* Problem *
Look for the word "start" in the material below. Copy each line that has it.

====== Dataset extract

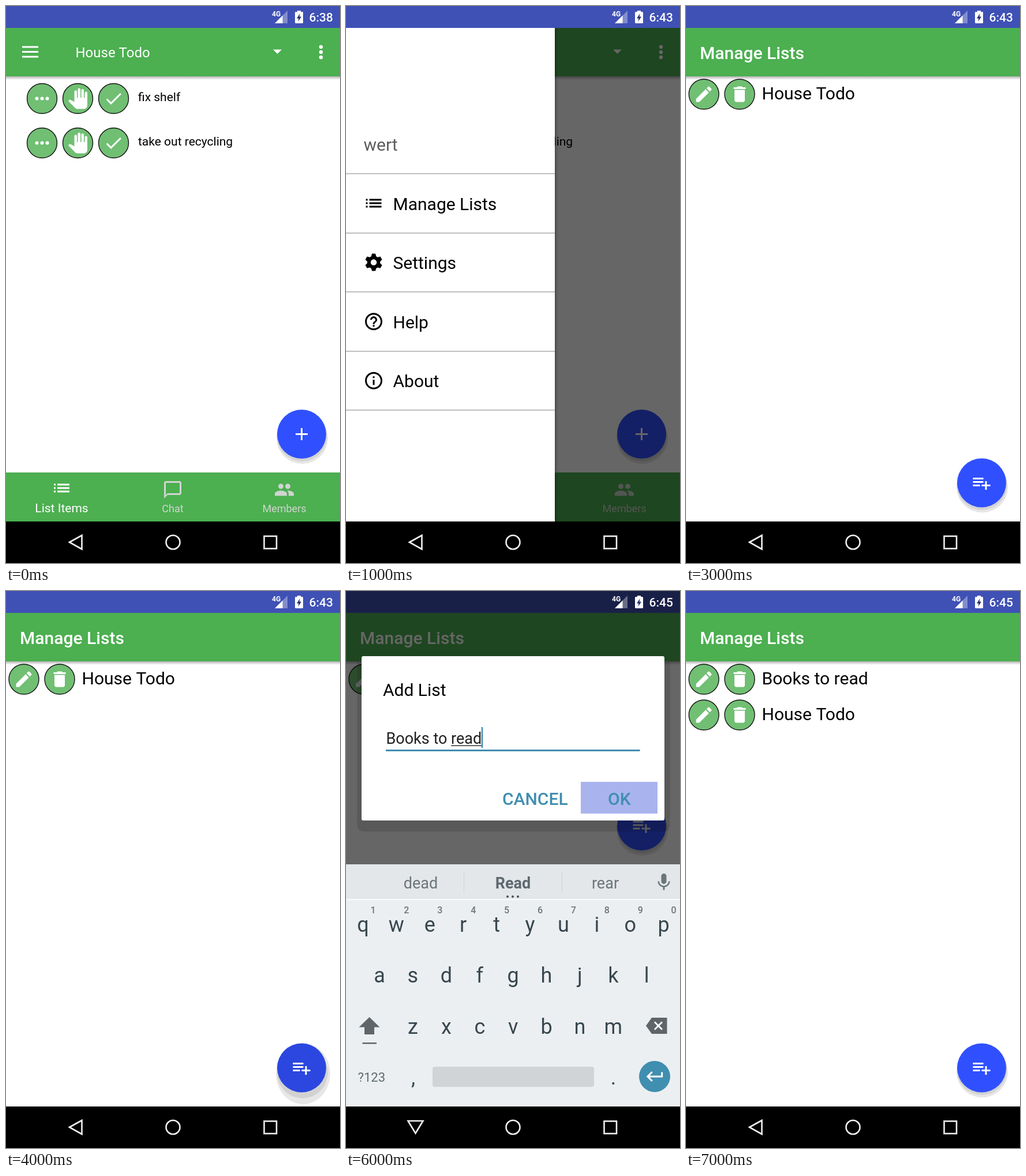
An HTML page with a canvas that plays this animation: 579x966 px, repeating every 8 s.

```html
<!DOCTYPE html>
<html lang="en">
<head>
<meta charset="utf-8">
<title>Todo lists</title>
<style>
html, body { margin: 0; width: 100%; height: 100%; overflow: hidden; background: #fff; }
canvas { display: block; }
</style>
</head>
<body>
<canvas id="stage" width="579" height="966"></canvas>
<script>
const W = 579, H = 966;
const ctx = document.getElementById('stage').getContext('2d');
const GREEN = '#4caf50', INDIGO = '#3f51b5', BLUE = '#3050ff', TEAL = '#408eb0', MUTED = '#cfd5cf';

// Icons on a 24-unit grid
const gear = () => {
  const p = new Path2D();
  const at = (r, deg) => p.lineTo(12 + r * Math.cos(deg * Math.PI / 180), 12 + r * Math.sin(deg * Math.PI / 180));
  for (let a = -90; a < 270; a += 60) {
    at(7.5, a - 22.5);
    at(10.2, a - 11.3);
    at(10.2, a + 11.3);
    at(7.5, a + 22.5);
  }
  p.closePath();
  p.moveTo(15.5, 12);
  p.arc(12, 12, 3.5, 0, 7);
  return p;
};
const RING = 'M12 2C6.48 2 2 6.48 2 12s4.48 10 10 10 10-4.48 10-10S17.52 2 12 2zm0 18c-4.41 0-8-3.59-8-8s3.59-8 8-8 8 3.59 8 8-3.59 8-8 8z';
const ICONS = {
  add: new Path2D('M19 13h-6v6h-2v-6H5v-2h6V5h2v6h6z'),
  hand: new Path2D('M23 5.5V20c0 2.2-1.8 4-4 4h-7.3c-1.08 0-2.1-.43-2.85-1.19L1 14.83s1.26-1.23 1.3-1.25c.22-.19.49-.29.79-.29.22 0 .42.06.6.16.04.01 4.31 2.46 4.31 2.46V4c0-.83.67-1.5 1.5-1.5S11 3.17 11 4v7h1V1.5c0-.83.67-1.5 1.5-1.5S15 .67 15 1.5V11h1V2.5c0-.83.67-1.5 1.5-1.5s1.5.67 1.5 1.5V11h1V5.5c0-.83.67-1.5 1.5-1.5s1.5.67 1.5 1.5z'),
  check: new Path2D('M9 16.17L4.83 12l-1.42 1.41L9 19 21 7l-1.41-1.41z'),
  list: new Path2D('M3 13h2v-2H3zM3 17h2v-2H3zM3 9h2V7H3zM7 13h14v-2H7zM7 17h14v-2H7zM7 7v2h14V7z'),
  chat: new Path2D('M20 2H4c-1.1 0-2 .9-2 2v18l4-4h14c1.1 0 2-.9 2-2V4c0-1.1-.9-2-2-2zm0 14H6l-2 2V4h16z'),
  group: new Path2D('M16 11c1.66 0 2.99-1.34 2.99-3S17.66 5 16 5s-3 1.34-3 3 1.34 3 3 3zm-8 0c1.66 0 2.99-1.34 2.99-3S9.66 5 8 5 5 6.34 5 8s1.34 3 3 3zm0 2c-2.33 0-7 1.17-7 3.5V19h14v-2.5c0-2.33-4.67-3.5-7-3.5zm8 0c-.29 0-.62.02-.97.05 1.16.84 1.97 1.97 1.97 3.45V19h6v-2.5c0-2.33-4.67-3.5-7-3.5z'),
  gear: gear(),
  help: new Path2D(RING + 'M11 18h2v-2h-2zM12 6c-2.21 0-4 1.79-4 4h2c0-1.1.9-2 2-2s2 .9 2 2c0 2-3 1.75-3 5h2c0-2.25 3-2.5 3-5 0-2.21-1.79-4-4-4z'),
  info: new Path2D(RING + 'M11 17h2v-6h-2zM11 9h2V7h-2z'),
  trash: new Path2D('M6 19c0 1.1.9 2 2 2h8c1.1 0 2-.9 2-2V7H6zM19 4h-3.5l-1-1h-5l-1 1H5v2h14z'),
  pencil: new Path2D('M3 17.25V21h3.75L17.81 9.94l-3.75-3.75zM20.71 7.04c.39-.39.39-1.02 0-1.41l-2.34-2.34c-.39-.39-1.02-.39-1.41 0l-1.83 1.83 3.75 3.75z'),
  addList: new Path2D('M14 10H2v2h12zM14 6H2v2h12zM18 14v-4h-2v4h-4v2h4v4h2v-4h4v-2zM2 16h8v-2H2z'),
  mic: new Path2D('M12 14c1.66 0 3-1.34 3-3V5c0-1.66-1.34-3-3-3S9 3.34 9 5v6c0 1.66 1.34 3 3 3zm5.3-3c0 3-2.54 5.1-5.3 5.1S6.7 14 6.7 11H5c0 3.41 2.72 6.23 6 6.72V21h2v-3.28c3.28-.48 6-3.3 6-6.72z'),
  enter: new Path2D('M19 7v4H5.83l3.58-3.59L8 6l-6 6 6 6 1.41-1.41L5.83 13H21V7z')
};

function rect(x, y, w, h, color) {
  ctx.fillStyle = color;
  ctx.fillRect(x, y, w, h);
}
function rounded(x, y, w, h, r, color) {
  ctx.fillStyle = color;
  ctx.beginPath();
  ctx.roundRect(x, y, w, h, r);
  ctx.fill();
}
function oval(x, y, rx, ry, color) {
  ctx.fillStyle = color;
  ctx.beginPath();
  ctx.ellipse(x, y, rx, ry, 0, 0, 7);
  ctx.fill();
}
const dot = (x, y, r, color) => oval(x, y, r, r, color);
function trace(points) {
  ctx.beginPath();
  points.forEach(([x, y]) => ctx.lineTo(x, y));
  ctx.closePath();
}
function poly(points, color) {
  trace(points);
  ctx.fillStyle = color;
  ctx.fill();
}
function icon(name, x, y, color) {
  ctx.save();
  ctx.translate(x - 18, y - 18);
  ctx.scale(1.5, 1.5);
  ctx.fillStyle = color;
  ctx.fill(ICONS[name], 'evenodd');
  ctx.restore();
}
function text(str, x, y, size, color, weight = 400, align = 'left') {
  ctx.font = `${weight} ${size}px Roboto, sans-serif`;
  ctx.textAlign = align;
  ctx.fillStyle = color;
  ctx.fillText(str, x, y);
}
const centred = (str, x, y, size, color, weight) => text(str, x, y, size, color, weight, 'center');
const dim = (x, y, w, h) => rect(x, y, w, h, 'rgba(0,0,0,.6)');

function statusIcons(time) {
  text('4G', 461, 18, 12, '#fff', 700);
  poly([[466, 30], [488, 30], [488, 8]], 'rgba(255,255,255,.35)');
  poly([[466, 30], [479.5, 30], [479.5, 16.5]], '#fff');
  rect(505, 8, 6, 4, '#fff');
  rounded(501, 10, 14, 20, 1.5, '#fff');
  poly([[509.5, 13], [504, 21.5], [507.3, 21.5], [506.5, 27], [512, 18.5], [508.7, 18.5]], '#27336f');
  text(time, 525.5, 27, 21, '#fff', 500);
}
function toolbar() {
  rect(0, 0, W, H, '#fff');
  rect(0, 0, W, 38, INDIGO);
  rect(0, 38, W, 84, GREEN);
  const shade = ctx.createLinearGradient(0, 122, 0, 128);
  shade.addColorStop(0, 'rgba(0,0,0,.3)');
  shade.addColorStop(1, 'rgba(0,0,0,0)');
  rect(0, 122, W, 6, shade);
}
function navBar(keyboardOpen) {
  rect(0, 894, W, 72, '#000');
  ctx.strokeStyle = '#f0f0f0';
  ctx.lineWidth = 2.6;
  trace(keyboardOpen ? [[107.5, 919], [133.5, 919], [120.5, 940.5]] : [[110, 930], [131.5, 918], [131.5, 942]]);
  ctx.stroke();
  ctx.beginPath();
  ctx.arc(289.5, 930, 12, 0, 7);
  ctx.stroke();
  ctx.strokeRect(447.5, 919.5, 21.5, 21.5);
}
function disc(x, y) {
  dot(x, y, 26, '#70bf73');
  ctx.strokeStyle = '#111';
  ctx.lineWidth = 1.4;
  ctx.stroke();
}
function fab(y, name, pressed) {
  if (pressed) {
    oval(515, y + 10, 47, 53, '#e7e7e7');
    oval(514, y + 8, 44, 45, '#d2d2d2');
  } else {
    dot(513.5, y + 7, 44.5, '#e6e6e6');
    dot(513, y + 3.5, 43.5, '#d3d3d3');
  }
  dot(512.5, y, 42.5, pressed ? '#2b47e0' : BLUE);
  icon(name, 512.5, y, '#fff');
}

function home() {
  toolbar();
  [69.5, 78, 86.5].forEach(y => rect(28, y, 28, 3, '#fff'));
  text('House Todo', 120.5, 89, 24, '#fff');
  poly([[463, 75.5], [478, 75.5], [470.5, 83]], '#fff');
  [71, 80, 89].forEach(y => dot(546, y, 3.2, '#fff'));
  ['fix shelf', 'take out recycling'].forEach((item, i) => {
    const y = 160.5 + 77 * i;
    [62.5, 124.5, 186.5].forEach(x => disc(x, y));
    [-9, 0, 9].forEach(dx => dot(62.5 + dx, y, 3, '#fff'));
    icon('hand', 124.5, y, '#fff');
    icon('check', 186.5, y, '#fff');
    text(item, 229, y + 4.5, 21, '#000');
  });
  fab(742.5, 'add');
  rect(0, 809, W, 85, GREEN);
  icon('list', 96.5, 836, '#fff');
  centred('List Items', 96.5, 878, 21, '#fff');
  icon('chat', 289, 839, MUTED);
  centred('Chat', 289, 878, 18, MUTED);
  icon('group', 482.5, 839, MUTED);
  centred('Members', 482.5, 878, 18, MUTED);
  navBar();
}

function drawer(pressed) {
  home();
  dim(362, 38, W - 362, 856);
  const shade = ctx.createLinearGradient(362, 0, 368, 0);
  shade.addColorStop(0, 'rgba(0,0,0,.25)');
  shade.addColorStop(1, 'rgba(0,0,0,0)');
  rect(362, 38, 6, 856, shade);
  rect(0, 38, 362, 856, '#fff');
  text('wert', 30.5, 251, 30, '#5c5c5c');
  if (pressed) rect(0, 291, 362, 102, '#d6dcff');
  const items = [['list', 'Manage Lists'], ['gear', 'Settings'], ['help', 'Help'], ['info', 'About']];
  items.forEach(([name, label], i) => {
    const y = 342 + 102.6 * i;
    icon(name, 48, y, '#000');
    text(label, 81.5, y + 11.5, 30, '#000');
  });
  for (let i = 0; i < 5; i++) rect(0, Math.round(290 + 102.6 * i), 362, 1.5, '#acacac');
}

function manage(lists, pressed, fabY = 827) {
  toolbar();
  text('Manage Lists', 24, 92, 30, '#fff', 500);
  lists.forEach((name, i) => {
    const y = 153 + 62 * i;
    disc(31, y);
    disc(93, y);
    icon('pencil', 31, y, '#fff');
    icon('trash', 93, y, '#fff');
    text(name, 131.5, y + 9, 30, '#000');
  });
  fab(fabY, 'addList', pressed);
  navBar();
}

function keyboard(typed) {
  const ink = '#37474f', soft = '#6c757a', keyTone = typed ? '#5f6568' : '#9ea5aa';
  rect(0, 474, W, 420, '#eceff1');
  rect(0, 474, W, 60, '#e3e7e9');
  rect(0, 534, W, 2, '#fafbfb');
  [204, 374].forEach(x => rect(x, 487, 1, 37, '#cfd4d7'));
  icon('mic', 551, 505, soft);
  if (typed) {
    centred('dead', 129.5, 516, 27, soft);
    centred('Read', 289.5, 516, 27, '#5f696e', 700);
    centred('rear', 449.5, 516, 27, soft);
    [280, 289, 298].forEach(x => dot(x, 530, 2, '#455055'));
  }
  const pitch = W / 10;
  [['qwertyuiop', 29.5, 591], ['asdfghjkl', 58, 679], ['zxcvbnm', 116, 768]].forEach(([keys, x, y]) =>
    [...keys].forEach((key, i) => centred(key, x + pitch * i, y, 36, ink)));
  [...'1234567890'].forEach((key, i) => centred(key, 47 + pitch * i, 559, 16, soft, 500));

  poly([[40.5, 739], [58.5, 756.5], [49, 756.5], [49, 769], [32, 769], [32, 756.5], [22.5, 756.5]], keyTone);
  rect(28.5, 783, 24.5, 2.5, keyTone);
  poly([[520, 754], [530, 740], [556.5, 740], [556.5, 768], [530, 768]], keyTone);
  ctx.strokeStyle = '#fff';
  ctx.lineWidth = 2.8;
  ctx.beginPath();
  [1, -1].forEach(s => {
    ctx.moveTo(535, 754 - 6.5 * s);
    ctx.lineTo(548, 754 + 6.5 * s);
  });
  ctx.stroke();

  text('?123', 20.5, 851, 22, '#5f6b71');
  centred(',', 116.5, 856, 36, ink);
  rounded(150, 825, 280, 35, 4, '#d0d4d7');
  centred('.', 463.5, 856, 36, ink);
  dot(535, 842, 27, TEAL);
  icon('enter', 535.7, 842, '#fff');
}

function dialog(value) {
  manage(['House Todo'], false, 407.5);
  dim(0, 0, W, 894);
  ctx.save();
  ctx.beginPath();
  ctx.rect(0, 123, W, 400);
  ctx.clip();
  rounded(19.5, 105, 542, 312, 10, 'rgba(0,0,0,.13)');
  ctx.restore();
  rounded(27, 113, 525, 285, 3, '#fff');
  text('Add List', 64, 181.5, 30, '#000');
  let caret = 69.5;
  if (value) {
    text(value, 69.5, 265, 27, '#212121');
    const head = value.slice(0, value.lastIndexOf(' ') + 1);
    const start = 69.5 + ctx.measureText(head).width;
    const end = 69.5 + ctx.measureText(value).width;
    rect(start, 267.5, end - start, 1.5, '#333');
    caret = end - .5;
    rect(407, 331, 133, 55, '#a9b4ee');
  } else {
    text('List name (ex: Grocery Shopping)', 69.5, 265, 27, '#757575');
  }
  rect(caret, 236, 2.5, 36, TEAL);
  rect(69, 275, 440.5, 3, TEAL);
  text('CANCEL', 271, 370.5, 30, TEAL, 500);
  text('OK', 454, 370.5, 30, TEAL, 500);
  keyboard(Boolean(value));
  navBar(true);
}

const SCENES = [
  ['6:38', home],
  ['6:43', () => drawer(false)],
  ['6:43', () => drawer(true)],
  ['6:43', () => manage(['House Todo'])],
  ['6:43', () => manage(['House Todo'], true)],
  ['6:43', () => dialog('')],
  ['6:45', () => dialog('Books to read')],
  ['6:45', () => manage(['Books to read', 'House Todo'])]
];
const SCENE_MS = 1000;
const start = performance.now();

function draw() {
  const elapsed = Math.max(0, performance.now() - start);
  const [time, scene] = SCENES[Math.floor(elapsed / SCENE_MS) % SCENES.length];
  scene();
  statusIcons(time);
  requestAnimationFrame(draw);
}
draw();
</script>
</body>
</html>
```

============

* Output *
    const start = 69.5 + ctx.measureText(head).width;
    rect(start, 267.5, end - start, 1.5, '#333');
const start = performance.now();
  const elapsed = Math.max(0, performance.now() - start);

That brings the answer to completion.